Associate Professor Yuichi Hiratsuka
Micro-Mechanical Devices Powered by Motor Proteins
Living organisms have developed diverse functions through evolution over a long period of time. Some functions are related to mobility, including muscle contraction, bacteria' s swimming and cell division. Nanometer proteins called motor proteins are integrated into motion assemblies with dimensions ranging from the micrometer-scale (bacteria) to the meter-scale (muscle). A motor protein is a molecular machine that converts chemical energy into dynamic force with great efficiency. This is an excellent property that conventional artificial motors do not have. In our laboratory, we are developing biohybrid micromachines using organic motors and micro-fabrication technology.
Recent selected publications
"A printable active network actuator built from an engineered biomolecular motor"

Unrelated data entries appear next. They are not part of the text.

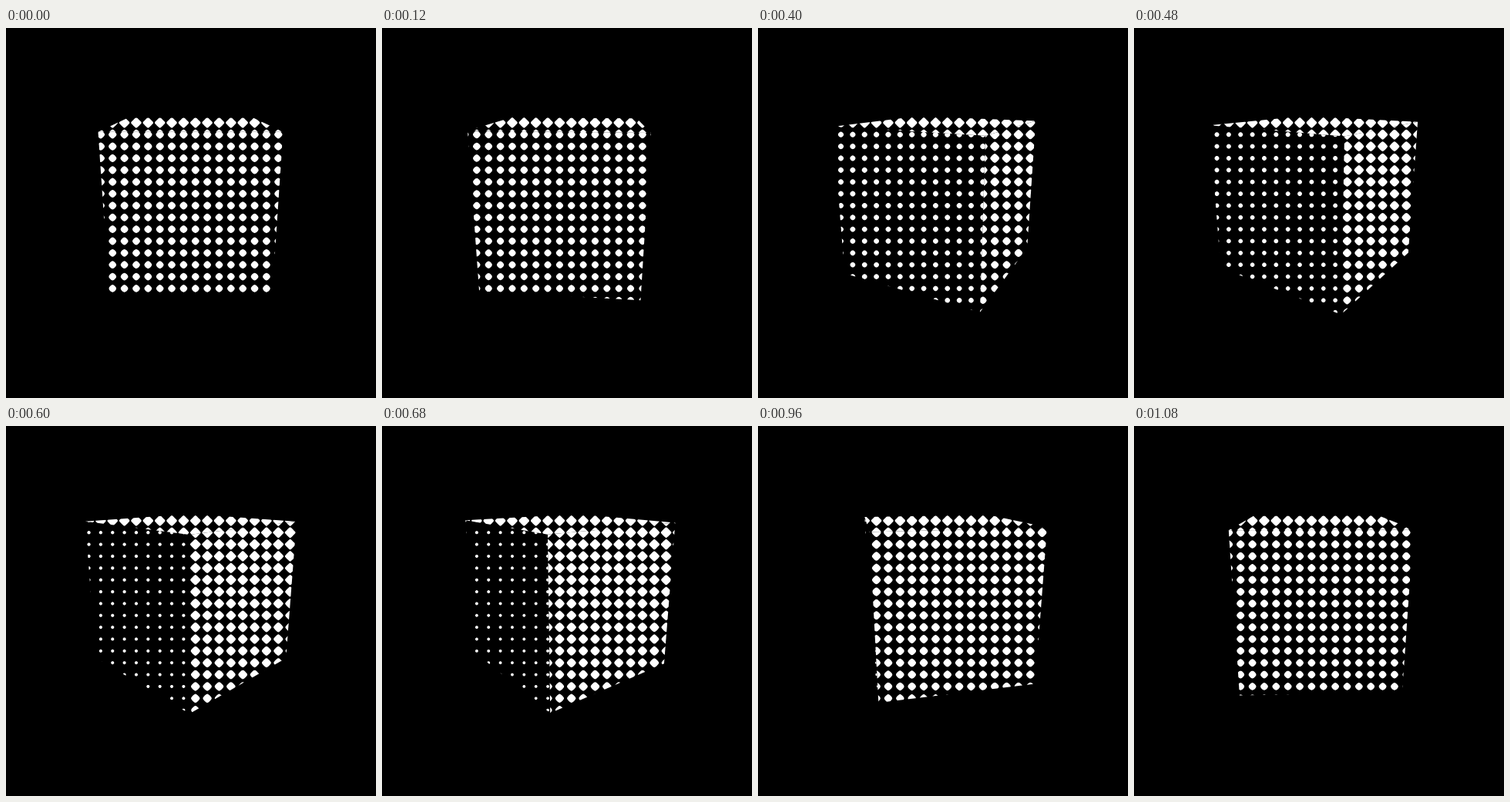
An HTML page with a canvas for the animation above (1.12 s loop, 480 by 480 pixels).

```html
<!DOCTYPE html>
<html lang="en">
<head>
<meta charset="utf-8">
<title>Halftone cube</title>
<style>
  html, body { margin: 0; height: 100%; overflow: hidden; background: #000; }
  canvas { display: block; }
</style>
</head>
<body>
<canvas width="480" height="480"></canvas>
<script>
const ctx = document.querySelector('canvas').getContext('2d');
const LOOP = 1120, STEP = 40, PITCH = 15.36;
const CX = 239.5, CY = 217, FOCAL = 484, DISTANCE = 5.27;
const TILT = 16 * Math.PI / 180, SIN = Math.sin(TILT), COS = Math.cos(TILT);

// Step number -> cube angle: a quarter turn, gentle at both ends.
const TURN = [[0, 0], [3, 6], [7, 18], [10, 27.5], [15, 45.5], [20, 63], [27, 88], [28, 90]];
// Direction a side faces -> radius of its dots.
const SHADE = [[-90, 1.5], [-63, 1.8], [-45, 2.1], [-27.5, 3.5], [-18, 4.2], [0, 5],
  [27, 6.2], [45, 6.4], [62, 5.5], [72, 4.8], [90, 3.5]];
const TOP_RADIUS = 6.8;

const rad = deg => deg * Math.PI / 180;

function lerpKeys(keys, x) {
  const i = Math.max(1, keys.findIndex(k => k[0] >= x));
  const [x0, y0] = keys[i - 1], [x1, y1] = keys[i];
  return y0 + (y1 - y0) * (x - x0) / (x1 - x0);
}

// Screen position of the cube corner at the given yaw and height (1 or -1).
function corner(yaw, y) {
  const x = Math.SQRT2 * Math.sin(rad(yaw)), z = Math.SQRT2 * Math.cos(rad(yaw));
  const scale = FOCAL / (DISTANCE - y * SIN - z * COS);
  return [CX + x * scale, CY - (y * COS - z * SIN) * scale];
}

// Outline of cos(a) + cos(b) = const: round when small, a diamond when large.
function addDot(x, y, r) {
  const unit = PITCH / (2 * Math.PI), level = 1 + Math.cos(r / unit);
  const n = 8;
  for (let i = 0; i < 4 * n; i++) {
    const t = i * Math.PI / (2 * n);
    const a = r / unit * Math.cos(t);
    const b = Math.acos(Math.max(-1, Math.min(1, level - Math.cos(a))));
    const px = x + a * unit, py = y + Math.sign(Math.sin(t)) * b * unit;
    i ? ctx.lineTo(px, py) : ctx.moveTo(px, py);
  }
  ctx.closePath();
}

function drawFace(points, radiusAt) {
  ctx.save();
  ctx.beginPath();
  points.forEach(p => ctx.lineTo(...p));
  ctx.clip();
  ctx.beginPath();
  for (let row = 7; row < 25; row++)
    for (let col = 6; col < 26; col++)
      addDot(col * PITCH, row * PITCH, radiusAt(row * PITCH));
  ctx.fill();
  ctx.restore();
}

function drawSide(yaw) {
  if (Math.cos(rad(yaw)) < 0.2) return;
  const base = lerpKeys(SHADE, yaw);
  const falloff = 0.04 + 0.1 * Math.max(0, Math.sin(rad(yaw)));
  const points = [corner(yaw - 45, 1), corner(yaw + 45, 1), corner(yaw + 45, -1), corner(yaw - 45, -1)];
  drawFace(points, y => Math.min(7.1, base * (1 + falloff * (240 - y) / 110)));
}

function draw(now) {
  const angle = lerpKeys(TURN, Math.floor(now % LOOP / STEP));
  ctx.fillStyle = '#000';
  ctx.fillRect(0, 0, 480, 480);
  ctx.fillStyle = '#fff';
  drawFace([45, 135, 225, 315].map(a => corner(a - angle, 1)), () => TOP_RADIUS);
  drawSide(-angle);
  drawSide(90 - angle);
}

let start;
function tick(now) {
  start ??= now;
  draw(now - start);
  requestAnimationFrame(tick);
}
requestAnimationFrame(tick);
</script>
</body>
</html>
```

Takahiro Nitta, Yingzhe Wang, Zhao Du, Keisuke Morishima & Yuichi Hiratsuka
Nature Materials DOI: https://doi.org/10.1038/s41563-021-00969-6 (2021)
"Micrometer-sized molecular robot changes its shape in response to signal molecules"
Yusuke Sato, Yuichi Hiratsuka, Ibuki Kawamata, Satoshi Murata and Shin-ichiro M. Nomura
Science Robotics vol. 2, Issue 4, eaal3735 (2017)
"Self-organized optical device driven by motor proteins"
Susumu Aoyama, Masahiko Shimoike, and Yuichi Hiratsuka
Proc. Nati. Acad. Sci. vol. 110 no. 41, 16408-16413 (2013)
- "Micro-rotary motor powered by bacteria"
Yuichi Hiratsuaka, Makoto Miyata, Tetsuya Tada and Taro. Q. P. Uyeda
Proc. Nati. Acad. Sci. 103 13618 (2006)